[[ Task material open ]]

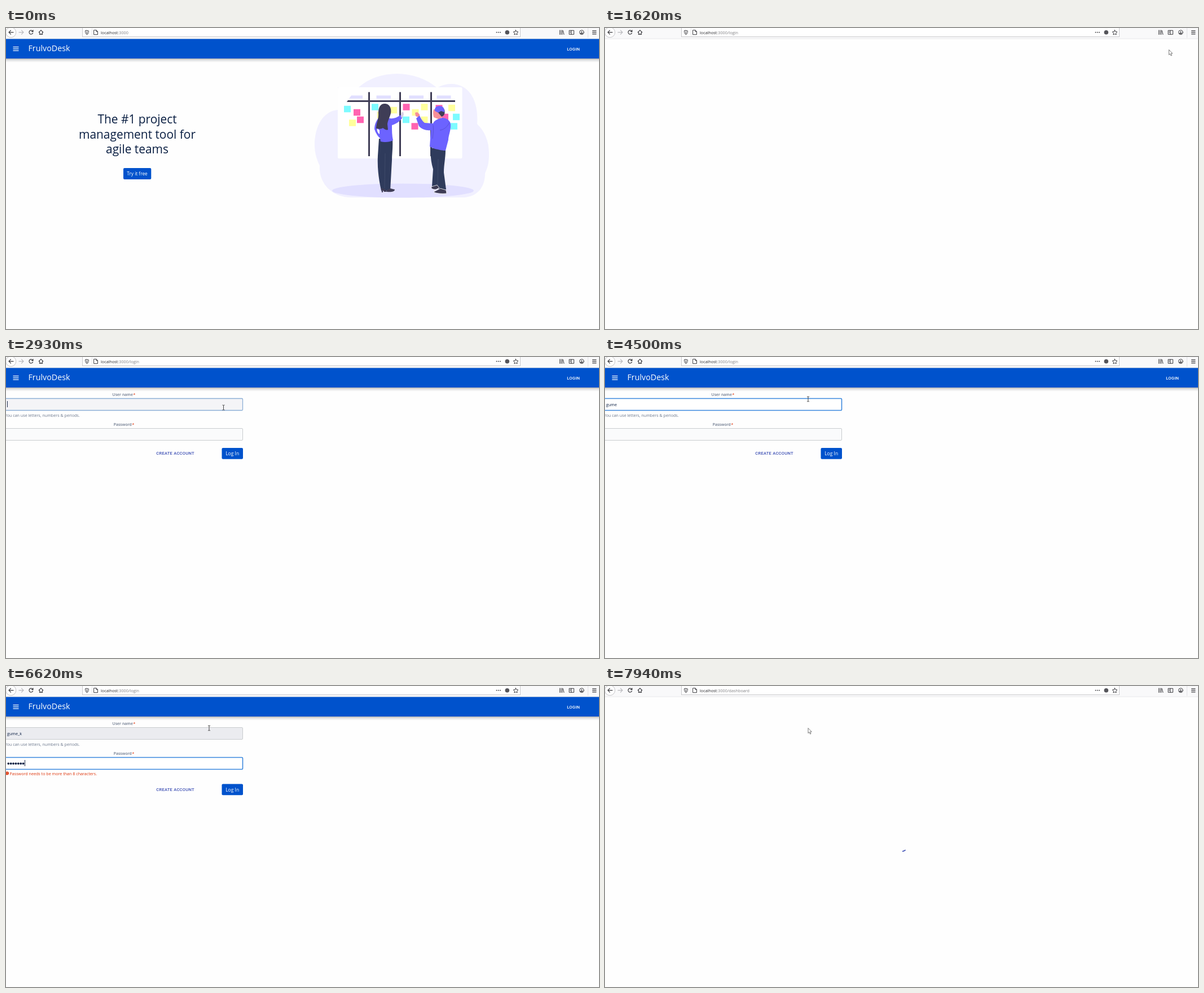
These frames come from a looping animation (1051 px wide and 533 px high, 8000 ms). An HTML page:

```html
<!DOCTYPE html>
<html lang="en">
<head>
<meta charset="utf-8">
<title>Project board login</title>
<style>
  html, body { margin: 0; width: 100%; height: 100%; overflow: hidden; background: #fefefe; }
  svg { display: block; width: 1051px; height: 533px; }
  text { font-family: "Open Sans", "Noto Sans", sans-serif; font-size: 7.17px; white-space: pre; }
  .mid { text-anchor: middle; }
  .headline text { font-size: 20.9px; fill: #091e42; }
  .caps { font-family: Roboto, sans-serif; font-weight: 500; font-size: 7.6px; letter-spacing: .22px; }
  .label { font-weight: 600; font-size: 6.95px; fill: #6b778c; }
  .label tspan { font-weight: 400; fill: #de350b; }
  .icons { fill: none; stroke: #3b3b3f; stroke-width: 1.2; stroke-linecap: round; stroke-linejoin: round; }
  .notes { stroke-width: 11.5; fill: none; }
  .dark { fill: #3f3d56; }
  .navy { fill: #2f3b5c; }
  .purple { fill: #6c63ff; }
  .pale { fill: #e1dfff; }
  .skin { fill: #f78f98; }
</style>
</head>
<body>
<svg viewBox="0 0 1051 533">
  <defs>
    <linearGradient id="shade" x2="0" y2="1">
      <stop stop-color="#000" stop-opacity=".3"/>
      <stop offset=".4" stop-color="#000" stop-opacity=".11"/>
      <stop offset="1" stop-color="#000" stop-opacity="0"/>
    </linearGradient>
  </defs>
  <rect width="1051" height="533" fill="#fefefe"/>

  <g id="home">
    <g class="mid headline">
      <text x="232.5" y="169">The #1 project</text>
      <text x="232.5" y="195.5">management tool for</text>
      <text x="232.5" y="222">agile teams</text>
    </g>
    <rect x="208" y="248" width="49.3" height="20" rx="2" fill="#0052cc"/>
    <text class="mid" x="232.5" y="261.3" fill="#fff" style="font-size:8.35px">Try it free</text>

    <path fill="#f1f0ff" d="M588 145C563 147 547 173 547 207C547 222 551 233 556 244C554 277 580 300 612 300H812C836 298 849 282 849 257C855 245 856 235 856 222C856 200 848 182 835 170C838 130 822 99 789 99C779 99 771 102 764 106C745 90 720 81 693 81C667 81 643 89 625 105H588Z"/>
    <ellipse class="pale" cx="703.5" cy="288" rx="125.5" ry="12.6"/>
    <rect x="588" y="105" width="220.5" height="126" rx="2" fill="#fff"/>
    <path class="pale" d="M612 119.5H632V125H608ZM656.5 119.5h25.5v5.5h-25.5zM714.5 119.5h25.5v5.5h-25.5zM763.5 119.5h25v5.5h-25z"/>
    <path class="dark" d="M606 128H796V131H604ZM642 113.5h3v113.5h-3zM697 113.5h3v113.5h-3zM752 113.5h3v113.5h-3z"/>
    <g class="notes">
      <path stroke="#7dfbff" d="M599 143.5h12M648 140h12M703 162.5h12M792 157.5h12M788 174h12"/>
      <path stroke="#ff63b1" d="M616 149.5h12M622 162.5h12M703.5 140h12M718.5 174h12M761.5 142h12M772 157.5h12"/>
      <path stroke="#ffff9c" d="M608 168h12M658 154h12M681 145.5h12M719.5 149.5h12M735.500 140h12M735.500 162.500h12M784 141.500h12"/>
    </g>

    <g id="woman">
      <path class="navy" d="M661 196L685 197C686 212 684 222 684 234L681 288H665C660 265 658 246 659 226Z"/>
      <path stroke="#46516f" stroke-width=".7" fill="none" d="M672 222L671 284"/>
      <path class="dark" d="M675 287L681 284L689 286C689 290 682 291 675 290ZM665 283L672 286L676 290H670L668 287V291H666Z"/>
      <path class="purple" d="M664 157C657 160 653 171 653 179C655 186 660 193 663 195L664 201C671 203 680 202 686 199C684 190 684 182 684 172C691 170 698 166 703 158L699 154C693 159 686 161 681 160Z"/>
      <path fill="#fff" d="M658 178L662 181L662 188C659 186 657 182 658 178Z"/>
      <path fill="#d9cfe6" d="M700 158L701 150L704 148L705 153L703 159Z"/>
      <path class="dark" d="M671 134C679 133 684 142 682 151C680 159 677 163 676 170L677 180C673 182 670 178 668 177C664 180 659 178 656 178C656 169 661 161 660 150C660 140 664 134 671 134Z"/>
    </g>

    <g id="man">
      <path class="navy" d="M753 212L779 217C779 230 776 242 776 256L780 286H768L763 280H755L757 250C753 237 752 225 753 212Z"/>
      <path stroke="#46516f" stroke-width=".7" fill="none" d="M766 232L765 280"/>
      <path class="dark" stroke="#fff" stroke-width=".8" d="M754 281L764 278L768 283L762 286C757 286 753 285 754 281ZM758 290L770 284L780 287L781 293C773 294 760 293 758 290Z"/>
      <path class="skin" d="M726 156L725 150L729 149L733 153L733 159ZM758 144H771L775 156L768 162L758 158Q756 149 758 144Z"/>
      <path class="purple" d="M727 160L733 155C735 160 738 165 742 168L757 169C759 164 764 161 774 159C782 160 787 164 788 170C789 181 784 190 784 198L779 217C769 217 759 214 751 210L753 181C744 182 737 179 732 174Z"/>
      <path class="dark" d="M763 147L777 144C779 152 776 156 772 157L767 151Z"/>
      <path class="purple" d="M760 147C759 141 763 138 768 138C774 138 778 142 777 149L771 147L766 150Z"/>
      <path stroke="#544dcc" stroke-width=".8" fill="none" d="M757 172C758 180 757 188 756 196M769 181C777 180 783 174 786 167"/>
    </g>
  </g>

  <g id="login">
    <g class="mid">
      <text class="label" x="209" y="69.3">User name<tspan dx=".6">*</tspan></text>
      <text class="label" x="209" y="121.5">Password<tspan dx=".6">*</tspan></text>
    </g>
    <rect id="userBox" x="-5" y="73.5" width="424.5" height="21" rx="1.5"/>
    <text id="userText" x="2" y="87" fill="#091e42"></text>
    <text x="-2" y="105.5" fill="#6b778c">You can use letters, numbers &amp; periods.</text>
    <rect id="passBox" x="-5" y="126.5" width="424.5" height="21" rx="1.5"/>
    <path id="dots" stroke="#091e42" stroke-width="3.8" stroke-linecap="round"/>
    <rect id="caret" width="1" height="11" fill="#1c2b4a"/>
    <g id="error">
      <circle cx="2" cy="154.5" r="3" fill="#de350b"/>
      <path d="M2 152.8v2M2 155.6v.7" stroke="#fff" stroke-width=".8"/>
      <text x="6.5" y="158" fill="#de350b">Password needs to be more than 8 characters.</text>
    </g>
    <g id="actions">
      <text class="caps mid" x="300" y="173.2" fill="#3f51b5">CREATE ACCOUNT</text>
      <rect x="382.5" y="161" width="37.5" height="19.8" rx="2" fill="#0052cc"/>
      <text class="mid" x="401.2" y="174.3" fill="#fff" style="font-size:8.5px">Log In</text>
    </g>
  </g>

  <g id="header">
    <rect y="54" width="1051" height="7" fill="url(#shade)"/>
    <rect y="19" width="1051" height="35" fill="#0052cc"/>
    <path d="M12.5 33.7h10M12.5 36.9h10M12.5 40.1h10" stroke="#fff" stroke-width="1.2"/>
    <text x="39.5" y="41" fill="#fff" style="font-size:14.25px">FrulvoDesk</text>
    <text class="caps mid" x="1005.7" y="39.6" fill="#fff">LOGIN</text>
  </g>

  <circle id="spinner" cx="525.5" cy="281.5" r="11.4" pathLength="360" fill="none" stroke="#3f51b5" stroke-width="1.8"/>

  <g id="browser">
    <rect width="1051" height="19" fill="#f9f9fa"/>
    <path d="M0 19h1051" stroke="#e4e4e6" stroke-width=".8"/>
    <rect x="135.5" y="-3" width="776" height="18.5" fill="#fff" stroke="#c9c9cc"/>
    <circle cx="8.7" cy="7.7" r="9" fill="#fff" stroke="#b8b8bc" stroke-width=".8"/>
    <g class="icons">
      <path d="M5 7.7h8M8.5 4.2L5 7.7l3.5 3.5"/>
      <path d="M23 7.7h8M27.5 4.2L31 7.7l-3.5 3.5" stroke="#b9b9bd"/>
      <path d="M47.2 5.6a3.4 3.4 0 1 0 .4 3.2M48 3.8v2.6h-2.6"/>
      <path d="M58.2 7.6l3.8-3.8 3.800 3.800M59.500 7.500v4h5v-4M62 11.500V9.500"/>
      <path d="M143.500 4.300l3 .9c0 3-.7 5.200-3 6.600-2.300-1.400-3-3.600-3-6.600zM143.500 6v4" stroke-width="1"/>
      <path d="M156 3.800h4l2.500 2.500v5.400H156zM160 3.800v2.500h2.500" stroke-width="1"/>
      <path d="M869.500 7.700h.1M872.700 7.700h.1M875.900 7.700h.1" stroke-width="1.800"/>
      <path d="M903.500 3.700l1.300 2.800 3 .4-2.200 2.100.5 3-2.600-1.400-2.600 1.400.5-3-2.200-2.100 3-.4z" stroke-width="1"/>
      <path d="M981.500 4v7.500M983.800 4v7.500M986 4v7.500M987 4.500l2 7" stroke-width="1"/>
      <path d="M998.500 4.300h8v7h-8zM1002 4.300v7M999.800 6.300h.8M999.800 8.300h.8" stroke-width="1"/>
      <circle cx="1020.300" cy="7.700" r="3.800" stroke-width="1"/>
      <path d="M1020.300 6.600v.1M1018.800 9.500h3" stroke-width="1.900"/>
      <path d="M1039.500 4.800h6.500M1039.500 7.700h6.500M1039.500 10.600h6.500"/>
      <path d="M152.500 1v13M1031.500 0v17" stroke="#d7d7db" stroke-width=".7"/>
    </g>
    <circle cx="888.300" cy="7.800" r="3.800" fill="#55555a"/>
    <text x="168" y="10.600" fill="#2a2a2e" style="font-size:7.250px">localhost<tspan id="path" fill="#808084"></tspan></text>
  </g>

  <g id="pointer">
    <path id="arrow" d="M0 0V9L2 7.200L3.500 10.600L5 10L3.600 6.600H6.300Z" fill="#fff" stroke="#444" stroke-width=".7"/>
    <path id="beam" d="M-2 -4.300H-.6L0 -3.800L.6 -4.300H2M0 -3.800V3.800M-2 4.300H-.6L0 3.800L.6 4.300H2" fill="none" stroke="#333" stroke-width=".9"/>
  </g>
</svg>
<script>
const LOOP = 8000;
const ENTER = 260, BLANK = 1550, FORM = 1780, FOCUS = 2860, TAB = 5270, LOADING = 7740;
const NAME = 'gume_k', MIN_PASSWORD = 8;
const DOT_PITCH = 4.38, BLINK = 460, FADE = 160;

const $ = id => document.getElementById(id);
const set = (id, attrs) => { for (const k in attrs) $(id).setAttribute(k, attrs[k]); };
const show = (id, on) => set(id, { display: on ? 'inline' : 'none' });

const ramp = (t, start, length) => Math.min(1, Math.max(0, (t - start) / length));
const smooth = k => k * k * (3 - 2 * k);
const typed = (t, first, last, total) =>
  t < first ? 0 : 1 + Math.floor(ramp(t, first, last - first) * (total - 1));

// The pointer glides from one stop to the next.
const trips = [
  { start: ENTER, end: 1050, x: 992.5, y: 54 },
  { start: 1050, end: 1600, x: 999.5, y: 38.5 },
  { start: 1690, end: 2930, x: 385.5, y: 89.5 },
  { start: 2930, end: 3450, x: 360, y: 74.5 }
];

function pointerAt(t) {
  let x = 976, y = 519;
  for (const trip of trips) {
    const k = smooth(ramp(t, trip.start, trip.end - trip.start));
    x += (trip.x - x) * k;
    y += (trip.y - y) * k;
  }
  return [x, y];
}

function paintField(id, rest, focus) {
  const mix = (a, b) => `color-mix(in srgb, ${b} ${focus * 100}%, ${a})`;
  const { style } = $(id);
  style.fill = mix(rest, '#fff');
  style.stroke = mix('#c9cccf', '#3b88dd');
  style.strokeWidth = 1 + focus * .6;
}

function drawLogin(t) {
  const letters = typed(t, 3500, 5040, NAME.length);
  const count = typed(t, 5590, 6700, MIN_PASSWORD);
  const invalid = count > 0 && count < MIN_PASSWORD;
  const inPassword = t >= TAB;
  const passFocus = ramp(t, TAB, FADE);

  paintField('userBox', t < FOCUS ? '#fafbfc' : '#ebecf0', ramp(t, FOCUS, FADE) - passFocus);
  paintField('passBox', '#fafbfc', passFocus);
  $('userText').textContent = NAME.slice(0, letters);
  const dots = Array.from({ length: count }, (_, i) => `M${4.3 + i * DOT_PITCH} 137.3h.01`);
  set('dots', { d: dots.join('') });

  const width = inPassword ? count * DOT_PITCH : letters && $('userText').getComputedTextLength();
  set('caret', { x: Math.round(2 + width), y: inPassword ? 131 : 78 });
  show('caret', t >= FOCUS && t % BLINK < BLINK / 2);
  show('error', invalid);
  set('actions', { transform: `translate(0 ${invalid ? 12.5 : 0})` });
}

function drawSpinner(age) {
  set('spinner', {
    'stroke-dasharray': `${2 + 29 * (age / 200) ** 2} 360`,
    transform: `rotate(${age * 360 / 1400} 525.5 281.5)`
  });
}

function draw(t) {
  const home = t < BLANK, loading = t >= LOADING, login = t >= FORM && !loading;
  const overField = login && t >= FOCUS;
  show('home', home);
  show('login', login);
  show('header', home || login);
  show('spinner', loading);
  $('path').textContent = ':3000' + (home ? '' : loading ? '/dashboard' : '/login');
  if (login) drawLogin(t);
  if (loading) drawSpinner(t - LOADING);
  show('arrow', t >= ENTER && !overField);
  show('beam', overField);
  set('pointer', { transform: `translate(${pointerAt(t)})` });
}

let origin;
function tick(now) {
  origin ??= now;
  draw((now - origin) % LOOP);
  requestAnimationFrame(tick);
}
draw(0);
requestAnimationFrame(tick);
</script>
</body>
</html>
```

[[ Task material closed ]]

- About this task
Your reply should be a single number: how many lines in the entries above hold the string "show".

- Output below
9